Truth is he was hounded to death in a sense. Sad and an interesting footnote to the intolerance that existed (and still does) in fair Albion and elsewhere.

Caco

Slasher
22nd Sep 2011, 06:03
Yeh I forgot that Cac - the OSA was effective until 1974 I believe.

tony draper
22nd Sep 2011, 06:51
Watched some gray haired old Ladies who had worked at Bletchley park in a TV documentary,they had not even told their husbands of forty and fifty years what they had done during the war,people sworn to secrecy took it seriously then.
Churchill ordered all the kit at the Park dismantled and utterly destroyed so we could not claim to have invented the first computer,so the Cousins claimed the glory,bit like the lecky light bulb eh?:rolleyes:

Slasher
22nd Sep 2011, 07:21
Hang on Drapes - if Tommy Edison wasn't the first to invent
lecky illumination of the bulberous kind then who did? :bored:

tony draper
22nd Sep 2011, 07:27
One Mr Joseph Swan of Gatshead,frst house in the world with lecky light is about a quarter of a mile from where one sits,he had a functioning lecky light bulb when that plagerising bugga Edison was still sticking wires in buffalo turds in a pathetic attempt to get them to emit light.
:rolleyes:

MadsDad
22nd Sep 2011, 07:45
MIL had a friend, who we often bumped into her when visiting her. Nice little old lady she was, nothing remarkable at all, never married, probably never been out of the village we thought. Then a couple of years ago MIL and friend were chatting about the war and she mentioned that she had spent her time during the war 'working at this place called Bletchley Park'.
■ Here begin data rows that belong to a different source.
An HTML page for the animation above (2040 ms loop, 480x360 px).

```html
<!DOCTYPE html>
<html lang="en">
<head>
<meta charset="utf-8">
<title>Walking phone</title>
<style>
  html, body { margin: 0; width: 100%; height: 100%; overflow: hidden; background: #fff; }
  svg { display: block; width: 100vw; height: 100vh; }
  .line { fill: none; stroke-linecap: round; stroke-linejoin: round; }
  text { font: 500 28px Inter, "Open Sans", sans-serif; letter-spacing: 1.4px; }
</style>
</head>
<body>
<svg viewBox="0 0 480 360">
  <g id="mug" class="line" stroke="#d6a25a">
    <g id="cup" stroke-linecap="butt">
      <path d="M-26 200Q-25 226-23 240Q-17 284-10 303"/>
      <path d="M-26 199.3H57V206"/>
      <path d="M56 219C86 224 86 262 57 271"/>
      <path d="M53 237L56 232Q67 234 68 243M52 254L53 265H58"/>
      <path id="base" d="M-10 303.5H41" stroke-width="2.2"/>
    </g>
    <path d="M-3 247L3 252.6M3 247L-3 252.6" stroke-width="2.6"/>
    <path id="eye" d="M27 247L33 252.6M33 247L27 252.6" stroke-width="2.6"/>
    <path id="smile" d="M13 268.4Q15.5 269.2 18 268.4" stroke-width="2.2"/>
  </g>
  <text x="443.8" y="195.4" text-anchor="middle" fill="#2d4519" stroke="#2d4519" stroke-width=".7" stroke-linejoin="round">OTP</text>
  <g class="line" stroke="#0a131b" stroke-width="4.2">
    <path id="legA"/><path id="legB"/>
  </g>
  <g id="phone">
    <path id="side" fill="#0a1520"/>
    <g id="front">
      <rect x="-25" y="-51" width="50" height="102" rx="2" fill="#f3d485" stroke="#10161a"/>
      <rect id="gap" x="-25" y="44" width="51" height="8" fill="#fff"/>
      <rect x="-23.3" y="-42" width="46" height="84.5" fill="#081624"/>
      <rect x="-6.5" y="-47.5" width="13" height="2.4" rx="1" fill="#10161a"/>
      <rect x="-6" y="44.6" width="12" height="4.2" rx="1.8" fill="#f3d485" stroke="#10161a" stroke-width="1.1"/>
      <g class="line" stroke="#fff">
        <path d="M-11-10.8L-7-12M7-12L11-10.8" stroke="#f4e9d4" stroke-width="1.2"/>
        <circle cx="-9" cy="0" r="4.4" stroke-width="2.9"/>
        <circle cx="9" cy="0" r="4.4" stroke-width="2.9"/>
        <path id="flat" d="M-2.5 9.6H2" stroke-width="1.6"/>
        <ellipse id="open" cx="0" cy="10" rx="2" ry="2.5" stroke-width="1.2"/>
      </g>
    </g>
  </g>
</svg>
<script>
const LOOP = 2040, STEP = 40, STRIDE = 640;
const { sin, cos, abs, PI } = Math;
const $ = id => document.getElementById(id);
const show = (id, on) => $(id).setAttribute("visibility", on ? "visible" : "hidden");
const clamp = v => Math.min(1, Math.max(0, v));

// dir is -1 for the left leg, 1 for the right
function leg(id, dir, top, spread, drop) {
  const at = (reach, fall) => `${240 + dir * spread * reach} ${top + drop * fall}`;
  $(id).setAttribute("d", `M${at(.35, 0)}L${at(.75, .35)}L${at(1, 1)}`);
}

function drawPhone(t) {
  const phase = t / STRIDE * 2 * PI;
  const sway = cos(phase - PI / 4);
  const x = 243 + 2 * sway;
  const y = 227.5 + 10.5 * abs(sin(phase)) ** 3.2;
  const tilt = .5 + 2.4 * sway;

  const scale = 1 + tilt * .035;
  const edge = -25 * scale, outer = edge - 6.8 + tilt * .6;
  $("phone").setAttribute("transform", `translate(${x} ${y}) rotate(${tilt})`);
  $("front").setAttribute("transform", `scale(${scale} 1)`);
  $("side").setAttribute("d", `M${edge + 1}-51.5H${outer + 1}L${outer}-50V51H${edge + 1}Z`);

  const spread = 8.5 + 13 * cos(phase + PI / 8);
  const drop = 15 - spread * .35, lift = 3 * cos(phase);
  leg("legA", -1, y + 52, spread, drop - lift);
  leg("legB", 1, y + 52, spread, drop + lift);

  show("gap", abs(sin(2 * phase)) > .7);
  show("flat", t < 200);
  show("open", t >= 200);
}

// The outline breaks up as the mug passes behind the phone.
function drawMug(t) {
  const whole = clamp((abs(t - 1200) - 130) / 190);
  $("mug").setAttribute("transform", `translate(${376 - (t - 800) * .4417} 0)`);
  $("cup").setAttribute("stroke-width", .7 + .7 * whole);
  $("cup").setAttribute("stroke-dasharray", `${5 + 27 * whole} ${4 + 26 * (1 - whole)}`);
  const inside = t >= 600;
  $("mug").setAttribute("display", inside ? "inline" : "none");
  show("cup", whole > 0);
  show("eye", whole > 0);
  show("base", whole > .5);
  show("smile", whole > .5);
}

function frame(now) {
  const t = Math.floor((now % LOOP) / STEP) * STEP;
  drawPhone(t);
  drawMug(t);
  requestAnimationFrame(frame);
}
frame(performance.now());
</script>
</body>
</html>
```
(Mind you a lot of ladies from that era had strange backgrounds from those days. MadsLad was very surprised in his younger days when his granny ended up teaching him how to solder - she had spent 4 years of the war soldering gasmasks so was rather good at it, but grannies aren't supposed to do things like that.)

Pelikal
22nd Sep 2011, 09:19
Caco, thanks. I didn't think of that. As he had signed the OSA, his work could not have been used in his defence. This has saddened me. Still curious about the bicycle chain.

tony draper
22nd Sep 2011, 09:40
That generation seldom spoke of their exploits in wartime, not to us sprogs anyway, only found out about my father being on the Murmask convoys by earwigging when I shoudn't have been to him speaking to my uncle about it.
Had a pal who worked with a old chap for about five years,he only found out said old chap had been a Lancaster Pilot during the war at his retirement do.
:)

Ancient Observer
22nd Sep 2011, 12:18
They didn't talk about it much, did they? My dad was in Africa, the LRDG, in France, and then back to Palestine, but all he would say before he departed was that he did not want to talk about it as so many of his best friends died. That formula always cut off my questions!

The SSK
22nd Sep 2011, 13:12
Iíve a friend, a remarkable German lady in her eighties, who was evacuated from Berlin to the Polish border area to get away from the Allied bombing. In the last days of the Reich she started making her way back, on foot, trying to stay ahead of the advancing Russians Ė she didnít succeed. At that point she stops talking about the war. Sheís still a jolly old soul, though.

teeteringhead
22nd Sep 2011, 14:07
Do you know the story about the Apple logo and Alan Turing ? Is it true ? Urban Myth??

I haven't checked Snopes but Apple claim it's more to do with Newton than Turing ......